Note: part of this behaviour is base on the fact that overridden properties are actually new distinct properties, so the do not inherit values from base class property which is still accessible via super.<name>.  This means, counterintuitively, that open in the base init() method, returns 0while super.open in the subclass init()will return 3

I will update with more on the use of lazy to avoid this issue, but the main point is to think carefully before initialising values in a base class that are open.

*args, **kwargs (to be added)

A specific use of *args and **kwargs has already been covered in base class parameter pass through.

Outside of that specific use, kotlin does have effective equivalents to most use cases, but may depend on the reflections library, which is not available on all platforms at this time.

vararg parameters capture the equivalent to a *args list, and allows for using the list for calling in a manner very similar to python.

callBy provide most of the functionality of **kwargs when used for calling functions, but some code is needed to map parameter names to KParameters.  A link to such code may be added to this page is someone asks 🙂
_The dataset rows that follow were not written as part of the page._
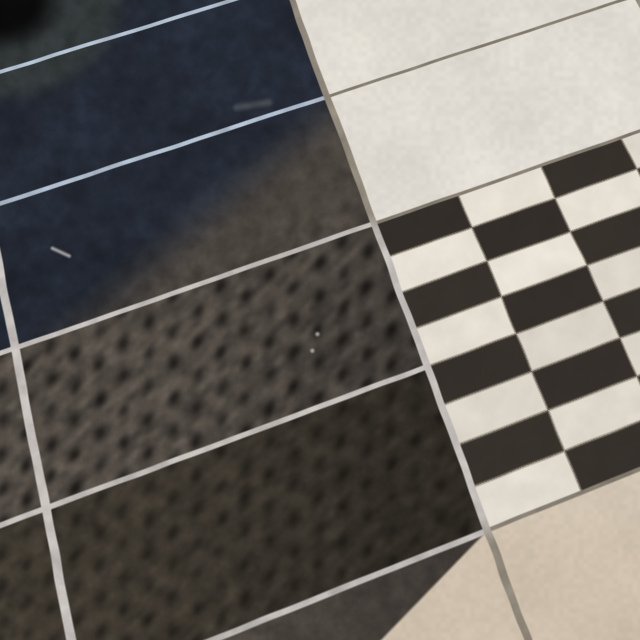
Reproduce this texture procedurally as a Shadertoy shader.

```glsl
const vec3 NAVY = vec3(0.135, 0.155, 0.195);
const vec3 BROWN = vec3(0.295, 0.272, 0.248);
const vec3 UMBER = vec3(0.222, 0.202, 0.172);
const vec3 CREAM = vec3(0.88, 0.86, 0.825);
const vec3 SAND = vec3(0.80, 0.745, 0.67);
const vec3 CHIP_DARK = vec3(0.205, 0.185, 0.165);
const vec3 CHIP_LIGHT = vec3(0.87, 0.845, 0.80);
const vec3 GROUT_LIGHT = vec3(0.77, 0.75, 0.73);
const vec3 GROUT_GREY = vec3(0.53, 0.50, 0.45);

// Canvas units covered by one tile, across and down
const vec2 TILE_SIZE = vec2(0.565, 0.224);

float hash(vec2 p) {
    vec3 q = fract(vec3(p.xyx) * 0.1031);
    q += dot(q, q.yzx + 33.33);
    return fract((q.x + q.y) * q.z);
}

float noise(vec2 p) {
    vec2 i = floor(p), f = fract(p);
    f = f * f * (3.0 - 2.0 * f);
    return mix(mix(hash(i), hash(i + vec2(1, 0)), f.x),
               mix(hash(i + vec2(0, 1)), hash(i + vec2(1, 1)), f.x), f.y);
}

float fbm(vec2 p) {
    float sum = 0.0, amp = 0.5;
    for (int i = 0; i < 4; i++) {
        sum += amp * noise(p);
        p = mat2(1.6, 1.2, -1.2, 1.6) * p + 7.3;
        amp *= 0.5;
    }
    return sum / 0.9375;
}

float stroke(float dist, float halfWidth, float soft) {
    return 1.0 - smoothstep(halfWidth - soft, halfWidth + soft, dist);
}

float segment(vec2 p, vec2 a, vec2 b) {
    vec2 ab = b - a;
    return length(p - a - ab * clamp(dot(p - a, ab) / dot(ab, ab), 0.0, 1.0));
}

// Distance to the nearest line of a unit grid, per axis
vec2 gridDistance(vec2 g) {
    return abs(g - round(g));
}

// Perspective floor: column and row coordinates of a canvas point
vec2 floorGrid(vec2 uv) {
    mat3 plane = mat3(0.5625, 0.218, 0.05,
                      0.0417, -0.2503, -0.0615,
                      0.5846, 0.651, 1.0);
    vec3 q = inverse(plane) * vec3(uv, 1.0);
    return q.xy / q.z;
}

// Skewed lattice of soft oval dimples
float dimples(vec2 uv) {
    mat2 basis = mat2(0.038, 0.035, 0.0, 0.052);
    vec2 cell = inverse(basis) * (uv - vec2(0.498, 0.588));
    vec2 id = round(cell);
    vec2 d = basis * (cell - id);
    d += 0.004 * (vec2(hash(id), hash(id + 19.0)) - 0.5);
    d.x -= 0.3 * d.y;
    d /= vec2(0.0095, 0.0135);
    return exp(-dot(d, d)) * mix(0.65, 1.0, hash(id + 5.0));
}

vec3 darkTile(vec2 uv, vec2 g) {
    float cloud = fbm(uv * 9.0), grain = fbm(uv * 55.0);
    float row = floor(g.y);
    vec3 col = row == 1.0 ? UMBER : BROWN;
    // Dimpled sheen on the two middle rows
    float sheen = row == 0.0 ? 0.6 : row == 1.0 ? 0.38 : 0.0;
    if (row == -1.0) sheen = 0.2 * smoothstep(-0.6, 0.0, g.y);
    if (row > 1.0 && g.x < -1.0) sheen = 0.4;
    float streak = noise(vec2(uv.x - uv.y, (uv.x + uv.y) * 0.45) * 75.0);
    col *= 1.0 + sheen * (0.5 * streak - 0.2);
    col *= 1.0 - sheen * dimples(uv);
    if (row >= 0.0) col *= 1.08 - 0.25 * smoothstep(0.2, 0.75, uv.x);
    // Cool shadow across the upper rows
    float edge = dot(uv - vec2(0.495, 0.818), vec2(-0.645, 0.765));
    float shade = smoothstep(-0.06, 0.04, edge) * step(g.y, 0.0);
    vec3 cool = NAVY * (0.7 + 0.6 * cloud);
    float corner = length((uv - vec2(0.0, 1.0)) * vec2(0.8, 1.0));
    cool = mix(cool, vec3(0.20, 0.22, 0.225), 1.0 - smoothstep(0.13, 0.17, corner));
    cool = mix(cool, vec3(0.04), 1.0 - smoothstep(0.04, 0.09, corner));
    col = mix(col, cool, shade);
    return col * (0.82 + 0.36 * grain);
}

vec3 creamTile(vec2 uv) {
    vec3 col = mix(SAND, CREAM, smoothstep(0.1, 0.65, uv.y));
    return col * (0.94 + 0.08 * fbm(uv * 11.0) + 0.04 * noise(uv * 130.0));
}

vec3 mosaic(vec2 uv, vec2 g, float soft) {
    vec2 chip = g * 4.0, id = floor(chip);
    vec2 d = gridDistance(chip) * TILE_SIZE / 4.0;
    float odd = mod(id.x + id.y, 2.0);
    vec3 col = mix(CHIP_DARK, CHIP_LIGHT, odd);
    col *= 0.93 + 0.08 * hash(id) + 0.08 * fbm(uv * 35.0);
    return mix(col, GROUT_GREY, 0.8 * stroke(min(d.x, d.y), 0.0015, soft));
}

void mainImage(out vec4 fragColor, in vec2 fragCoord) {
    vec2 uv = fragCoord / iResolution.xy;
    float soft = max(0.0016, 1.0 / iResolution.y);
    vec2 g = floorGrid(uv + 0.002 * (noise(uv * 22.0) - 0.5));
    vec2 d = gridDistance(g) * TILE_SIZE;
    bool leftSide = g.x < 0.0;
    bool inMosaic = !leftSide && g.y > 0.0 && g.y < 2.0;

    // Tile faces; one dark tile is cut along its diagonal
    vec3 col = inMosaic ? mosaic(uv, g, soft) : creamTile(uv);
    if (leftSide) {
        float cut = smoothstep(-0.012, 0.012, g.x + g.y - 2.0) * step(2.0, g.y);
        col = mix(darkTile(uv, g), col, cut);
    }

    // Row grout, absent inside the mosaic
    float wear = 0.85 + 0.25 * fbm(uv * 40.0);
    vec3 rowColor = leftSide ? mix(GROUT_LIGHT, vec3(0.70, 0.75, 0.81), step(g.y, -0.5)) : GROUT_GREY;
    float rowLine = stroke(d.y, leftSide ? 0.0037 : 0.0026, soft);
    if (!leftSide && abs(g.y - 1.0) < 0.5) rowLine = 0.0;
    col = mix(col, rowColor * wear, rowLine);

    // Column grout, palest beside the mosaic
    float beside = smoothstep(-0.1, 0.1, g.y) * (1.0 - smoothstep(1.9, 2.1, g.y));
    bool outer = g.x < -0.5;
    vec3 columnColor = outer ? GROUT_LIGHT : mix(GROUT_GREY * 1.08, GROUT_LIGHT, beside);
    col = mix(col, columnColor * wear, stroke(d.x, outer ? 0.0062 : 0.0052, soft));

    // Small scuffs and glints
    float glint = stroke(segment(uv, vec2(0.082, 0.612), vec2(0.108, 0.6)), 0.0025, 0.003);
    glint = max(glint, stroke(length(uv - vec2(0.496, 0.478)), 0.003, 0.003));
    glint = max(glint, stroke(length(uv - vec2(0.488, 0.452)), 0.003, 0.003));
    glint = max(glint, 0.25 * stroke(segment(uv, vec2(0.37, 0.832), vec2(0.42, 0.84)), 0.005, 0.005));
    col = mix(col, vec3(0.75, 0.74, 0.73), 0.8 * glint);

    fragColor = vec4(col, 1.0);
}
```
For cases where it is desired to capture parameters in map for, using a map actually makes better sense in every case I have found, but I will update this further if I find a case where this is not true.

Kotlin beyond Android: A risk?

Support for a language is dependant on the popularity of that language.  The only possible risk in choosing kotlin is the project becoming an orphan as kotlin never gains sufficient traction in the relevant space.  Choosing any language on the assumption that popularity will increase is a gamble,  so understanding the popularity of kotlin now and are the prospects for future popularity is essential in understanding the risk of future kotlin support.

Depending on the language popularity indicator you reference, kotlin is either climbing the rankings or already very near to top.  Kotlin on Android is widely tipped to overtake Java as the number 1 language, and choosing the number 1 language cannot really be considered a risk.  Could choosing Kotlin for development other than Android still be considered a risk, given the positive signs for kotlin uptake?

Continue reading “Kotlin beyond Android: A risk?”